> [Problem requirements]: Return only the number of lines in the data below where the word "rect" appears.

> [Extracted entries]:
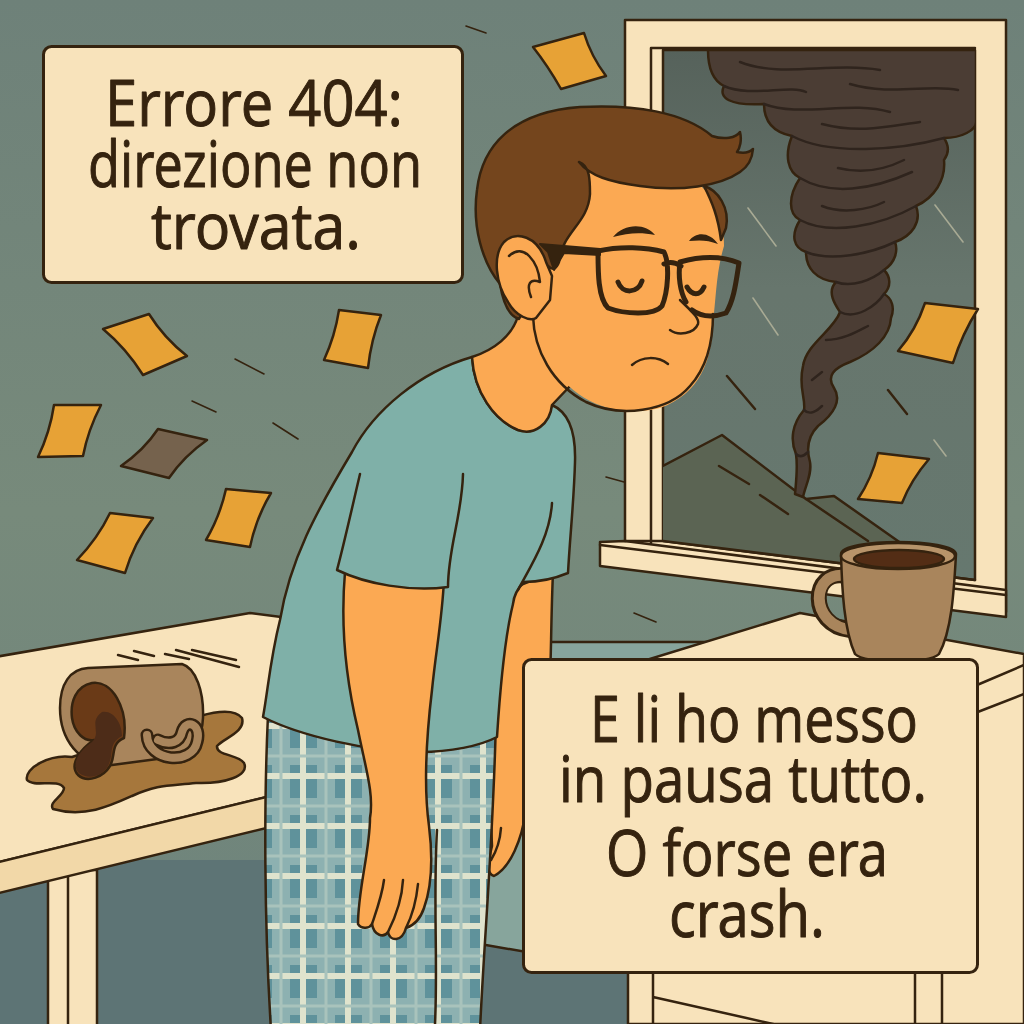
<!DOCTYPE html>
<html lang="it">
<head>
<meta charset="utf-8">
<title>Errore 404: direzione non trovata</title>
<style>
:root{--ink:#35230f;--wall:#74877a;--wall-low:#5d7475;--cream:#f8e3bb;--cream-dark:#f2d8a8;--note:#e7a236;--skin:#fba953;--hair:#74451d;--shirt:#7fb0a8;--pants:#5f929b;--check:#dfe3cd;--mug:#a9855c;--coffee:#6a3a17;--storm:#4b3d34;--hill:#5b6453;--glass:#68786f}
html,body{margin:0;height:100%;overflow:hidden;background:var(--wall)}
svg{display:block;width:1024px;height:1024px}
.line{fill:none}
.outlined{stroke:var(--ink);stroke-width:2.5;stroke-linejoin:round;stroke-linecap:round}
.cream{fill:var(--cream)}
.note{fill:var(--note)}
.skin{fill:var(--skin)}
.hair{fill:var(--hair)}
.shirt{fill:var(--shirt)}
.mug{fill:var(--mug)}
.caption text{font:500 64px "Open Sans","Noto Sans",sans-serif;fill:var(--ink);stroke:var(--ink);stroke-width:1;stroke-linejoin:round}
.caption rect{fill:var(--cream);stroke:var(--ink);stroke-width:3}
</style>
</head>
<body>
<svg viewBox="0 0 1024 1024" role="img" aria-label="Un uomo stanco in pigiama, con un tornado fuori dalla finestra">
<defs>
<linearGradient id="wall-shade" x2="0" y2="1"><stop stop-color="#6e8179"/><stop offset=".5" stop-color="#778a7b"/><stop offset="1" stop-color="#6d837c"/></linearGradient>
<linearGradient id="sky" x2="0" y2="1"><stop stop-color="#56625b"/><stop offset=".45" stop-color="#67766d"/><stop offset="1" stop-color="#66786f"/></linearGradient>
<pattern id="plaid" width="45" height="50" patternUnits="userSpaceOnUse" patternTransform="translate(270 748)">
<rect width="45" height="50" fill="var(--pants)"/>
<path d="M0 8h45M11 0v50" stroke="#8db1b1" stroke-width="18"/>
<path d="M0 28h45M33 0v50" stroke="var(--check)" stroke-width="6"/>
<path d="M0 8h45M11 0v50" stroke="#a9c3bc" stroke-width="3"/>
</pattern>
<clipPath id="view"><path d="M663 50H975V580L663 541Z"/></clipPath>
</defs>

<g id="room">
<rect width="1024" height="1024" fill="url(#wall-shade)"/>
<path d="M0 860H630V1024H0Z" fill="var(--wall-low)"/>
<path class="outlined" d="M480 642L710 642L650 662L630 970L480 944Z" fill="#87a59c"/>
</g>

<g id="window">
<path class="cream outlined" d="M625 20L1006 20L1006 612L625 545Z"/>
<path class="outlined" d="M663 50H975V580L663 541Z" fill="url(#sky)"/>
<g clip-path="url(#view)">
<path class="outlined" d="M655 470L722 435L806 499L834 496L905 546L980 600H655Z" fill="var(--hill)"/>
<path class="line outlined" d="M806 499L868 541M719 466l30 18M760 495l28 19" stroke-width="2"/>
<g id="tornado">
<path class="outlined" fill="var(--storm)" d="M708 50C708 66 712 80 724 86C718 98 730 106 764 104C764 120 772 132 792 136C784 156 788 172 800 178C788 196 788 214 800 220C790 236 794 248 806 252C806 268 816 280 836 282C826 292 836 306 840 312C834 330 806 344 803 366C798 388 806 398 804 410C792 424 790 440 796 454C798 468 796 482 795 494L803 497C806 484 812 474 810 462C806 448 808 436 818 426C834 414 842 400 834 388C826 376 834 368 850 362C874 352 890 336 891 318C895 308 892 298 884 294C892 286 890 276 884 270C896 262 898 250 895 242C912 236 922 222 916 206C934 198 946 180 944 160C950 152 948 144 944 138C962 138 976 130 976 122V50Z"/>
<path class="line" stroke="#2f241d" stroke-width="2.5" stroke-linecap="round" d="M724 86C750 98 790 84 806 92M764 104C800 118 850 100 890 112M792 136C830 156 900 150 944 138M800 178C830 196 872 190 912 172M800 220C830 236 880 226 916 206M806 252C830 262 870 254 895 242M836 282C852 288 872 280 884 270M840 312C856 320 876 306 884 294M740 62C780 78 830 62 880 70M850 84C890 96 930 84 958 90M822 124C860 134 890 126 920 122M838 168C862 174 884 170 904 160M822 206C842 214 868 210 884 202M826 340C844 340 860 330 868 326M812 380l10-8M804 410c6 6 14 0 18-4M796 454c4 4 8 2 12-2"/>
</g>
<path class="line" stroke="#a8aa94" stroke-width="1.6" stroke-linecap="round" d="M748 208l28 38M935 205l28 37M753 298l25 37M934 440l12 16"/>
<path class="line outlined" stroke-width="2" d="M727 376l28 33M888 390l19 24"/>
</g>
<path class="line outlined" d="M651 48V543M651 48H975"/>
<path class="cream outlined" d="M600 542L625 541L1006 590V617L600 566Z"/>
<path class="line outlined" d="M625 541L663 541L975 580M600 545L1006 595"/>
</g>

<g id="wind" class="line outlined" stroke-width="1.6">
<path stroke-width="1.6" d="M466 26l20 7M235 359l29 15M192 401l24 11M273 423l25 16M606 477l18 5M634 613l22 9"/>
</g>

<g id="right-desk">
<path class="cream outlined" d="M640 662L800 613L1024 654V1024H628V900Z"/>
<path class="line outlined" d="M970 688L1024 665M970 715L1024 694M653 970V1024M653 997L800 1030M915 970V1024M942 970V1024"/>
</g>

<g id="left-desk">
<path class="cream outlined" d="M48 870H97V1030H48Z"/>
<path class="line outlined" d="M68 870V1024"/>
<path class="cream outlined" d="M-5 657L250 613L320 622V784L-5 863Z"/>
<path class="outlined" fill="var(--cream-dark)" d="M-5 863L320 784V815L-5 894Z"/>
<path class="line outlined" stroke-width="1.5" d="M118 655l20 5M134 651l20 5M165 654l24 5M176 650l63 17M192 650l44 10"/>
</g>

<g id="spilled-mug">
<path class="outlined" fill="#a6773c" d="M72 757C50 754 24 768 27 780C34 788 58 778 64 788C64 796 48 802 53 809C84 818 110 806 132 796C158 784 170 786 196 783C224 784 250 776 244 763C238 754 216 756 217 746C224 738 246 732 242 718C234 708 214 712 200 716Z"/>
<path class="mug outlined" d="M88 668L182 664C196 668 204 692 203 718C202 738 194 752 180 756L112 765C78 766 60 738 60 708C60 684 70 669 88 668Z"/>
<path class="outlined" fill="var(--coffee)" d="M92 683C76 686 70 702 72 718C74 732 84 742 94 740C82 748 68 764 78 775C88 784 104 776 110 766C116 756 110 744 124 738C128 708 112 680 92 683Z"/>
<path fill="#4d2c18" d="M102 712C88 722 102 732 92 742C80 750 70 764 79 773C90 781 104 775 109 764C114 752 108 744 122 736C122 724 114 710 102 712Z"/>
<path class="line" d="M147 735C148 762 192 766 197 742C202 724 186 718 182 732C180 742 170 746 158 740" stroke="var(--ink)" stroke-width="13" stroke-linecap="round" stroke-linejoin="round"/>
<path class="line" d="M147 735C148 762 192 766 197 742C202 724 186 718 182 732C180 742 170 746 158 740" stroke="var(--mug)" stroke-width="8" stroke-linecap="round" stroke-linejoin="round"/>
</g>

<g id="flying-notes" class="note outlined">
<path d="M533 47L584 33Q591 56 606 76L561 89Q548 66 533 47Z"/>
<path d="M103 329L149 314Q164 338 187 356L143 375Q126 348 103 329Z"/>
<path d="M339 310L381 315Q371 340 368 368L324 360Q335 336 339 310Z"/>
<path d="M54 405L101 405Q88 430 83 456L38 457Q50 432 54 405Z"/>
<path d="M158 429L207 440Q184 456 169 478L121 466Q144 450 158 429Z" fill="#75624d"/>
<path d="M226 489L271 493Q256 518 250 547L206 540Q220 516 226 489Z"/>
<path d="M110 513L153 518Q134 543 125 573L77 560Q98 538 110 513Z"/>
<path d="M925 303L978 309Q962 334 953 363L898 351Q916 330 925 303Z"/>
<path d="M878 453L929 459Q911 480 902 503L858 499Q872 478 878 453Z"/>
</g>

<g id="man">
<g id="far-arm">
<path class="skin outlined" d="M508 590L553 572C550 640 552 690 546 730L526 810C522 840 510 868 494 876C486 874 488 862 492 846L490 800L500 650Z"/>
<path class="line outlined" d="M501 828C500 842 496 852 491 860"/>
</g>
<path id="pyjama-trousers" class="outlined" fill="url(#plaid)" d="M268 715C264 800 264 920 271 1030H480C484 940 494 830 496 715Z"/>
<path class="line outlined" d="M437 830C433 900 438 960 435 1024"/>
<path class="shirt outlined" d="M472 357C420 372 374 410 352 452C316 512 290 560 280 620C270 660 268 690 263 717C300 736 370 752 420 752C450 752 480 746 497 737C500 690 504 640 513 604C514 594 518 588 524 582C540 582 556 578 568 573C570 536 574 500 575 462C576 430 568 412 552 405C548 420 534 432 518 430C494 420 474 392 472 357Z"/>
<path class="line outlined" d="M552 503C550 536 532 564 518 590"/>
<g id="near-arm">
<path class="skin outlined" d="M345 572C340 630 346 680 358 730C366 770 374 794 370 818C370 850 358 890 358 924C362 930 370 928 372 924C374 936 384 938 388 932C390 942 402 942 406 928C412 926 420 920 424 908C434 880 432 850 429 826C424 790 426 740 432 690C436 650 442 620 444 580Z"/>
<path class="line outlined" d="M384 880C382 896 376 912 372 924M403 880C402 900 394 920 388 932M418 884C416 904 410 920 406 928"/>
<path class="shirt" d="M360 474C352 508 344 544 337 570C366 584 410 592 448 587C448 548 462 516 463 474Z"/>
<path class="line outlined" d="M360 474C352 508 344 544 337 570C366 584 410 592 448 587C448 548 462 516 463 474"/>
</g>
<path id="neck" class="skin outlined" d="M518 316C512 336 494 350 472 357C474 392 494 420 518 430C534 436 550 424 552 405L572 384L550 316Z"/>
<g id="head">
<path class="skin" d="M586 160L700 185C716 200 724 224 724 246C716 272 716 300 713 322C712 360 700 394 660 408C612 420 570 398 550 362C538 342 534 326 533 310L520 250Z"/>
<path class="line outlined" d="M533 316C534 350 552 384 586 402C620 418 668 412 690 386C708 366 713 340 713 314"/>
<path class="hair outlined" d="M704 186C718 190 730 208 726 228L721 240C718 216 712 202 704 186Z"/>
<path class="hair outlined" d="M500 284C482 262 472 226 477 190C482 146 512 112 580 107C634 104 684 112 712 136C724 140 736 138 740 132C742 140 740 148 737 152C746 154 750 152 753 149C752 162 746 168 740 172C720 186 680 192 640 186C610 182 590 176 579 162C590 166 590 180 590 194C588 224 562 232 559 262C556 270 552 270 548 266L519 319C508 316 503 302 500 284Z"/>
<path class="skin outlined" d="M546 262C538 236 516 230 504 242C492 256 496 284 508 302C516 316 530 322 536 318L550 300L552 276Z"/>
<path class="line outlined" d="M509 256C524 242 538 262 540 282C530 278 526 284 531 297"/>
<path fill="var(--ink)" d="M613 237C624 223 646 223 655 235C640 232 628 233 613 237ZM689 241C696 231 710 232 718 244C708 240 700 240 689 241Z"/>
<path class="skin outlined" d="M680 300C690 310 700 318 698 324C694 334 678 336 670 330"/>
<path class="line outlined" stroke-width="4" d="M632 365C642 356 658 356 668 364"/>
<g id="closed-eyes" class="line outlined">
<path stroke-width="5" d="M618 282C622 294 638 294 642 281M687 287C692 296 700 296 704 287"/>
</g>
<g id="glasses" class="line" stroke="var(--ink)" stroke-width="5" stroke-linejoin="round" stroke-linecap="round">
<path d="M598 251C620 246 646 247 664 252C670 264 668 292 662 306C654 316 624 314 608 308C598 298 598 272 598 251ZM680 262C702 256 722 256 739 263C736 282 734 300 726 313C712 318 700 316 692 310M680 262C678 276 680 292 686 302M664 264Q672 260 681 266"/>
<path fill="var(--ink)" stroke-width="2" d="M540 244L600 249V255L564 253L554 270L548 252Z"/>
</g>
</g>
</g>

<g id="desk-mug">
<path class="line" stroke="var(--ink)" stroke-width="16" d="M846 576C810 568 808 626 850 630"/>
<path class="line" stroke="var(--mug)" stroke-width="11" d="M848 576C810 568 808 626 852 630"/>
<path class="mug outlined" d="M841 554C842 590 844 630 855 654C864 664 930 664 939 654C952 630 954 590 956 554C954 538 842 538 841 554Z"/>
<ellipse class="outlined" cx="898" cy="556" rx="57" ry="13" fill="#b8946a"/>
<ellipse class="outlined" cx="899" cy="559" rx="45" ry="9" fill="#532d15"/>
</g>

<g class="caption" id="caption-top">
<rect x="43.5" y="46.5" width="419" height="236" rx="8"/>
<text x="105" y="126" textLength="298" lengthAdjust="spacingAndGlyphs">Errore 404:</text>
<text x="88" y="187" textLength="334" lengthAdjust="spacingAndGlyphs">direzione non</text>
<text x="151" y="249" textLength="210" lengthAdjust="spacingAndGlyphs">trovata.</text>
</g>
<g class="caption" id="caption-bottom">
<rect x="523.5" y="659.5" width="454" height="313" rx="8"/>
<text x="590" y="742" textLength="328" lengthAdjust="spacingAndGlyphs">E li ho messo</text>
<text x="559" y="802" textLength="368" lengthAdjust="spacingAndGlyphs">in pausa tutto.</text>
<text x="606" y="876" textLength="282" lengthAdjust="spacingAndGlyphs">O forse era</text>
<text x="669" y="937" textLength="156" lengthAdjust="spacingAndGlyphs">crash.</text>
</g>
</svg>
</body>
</html>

> [Exercise response]: 5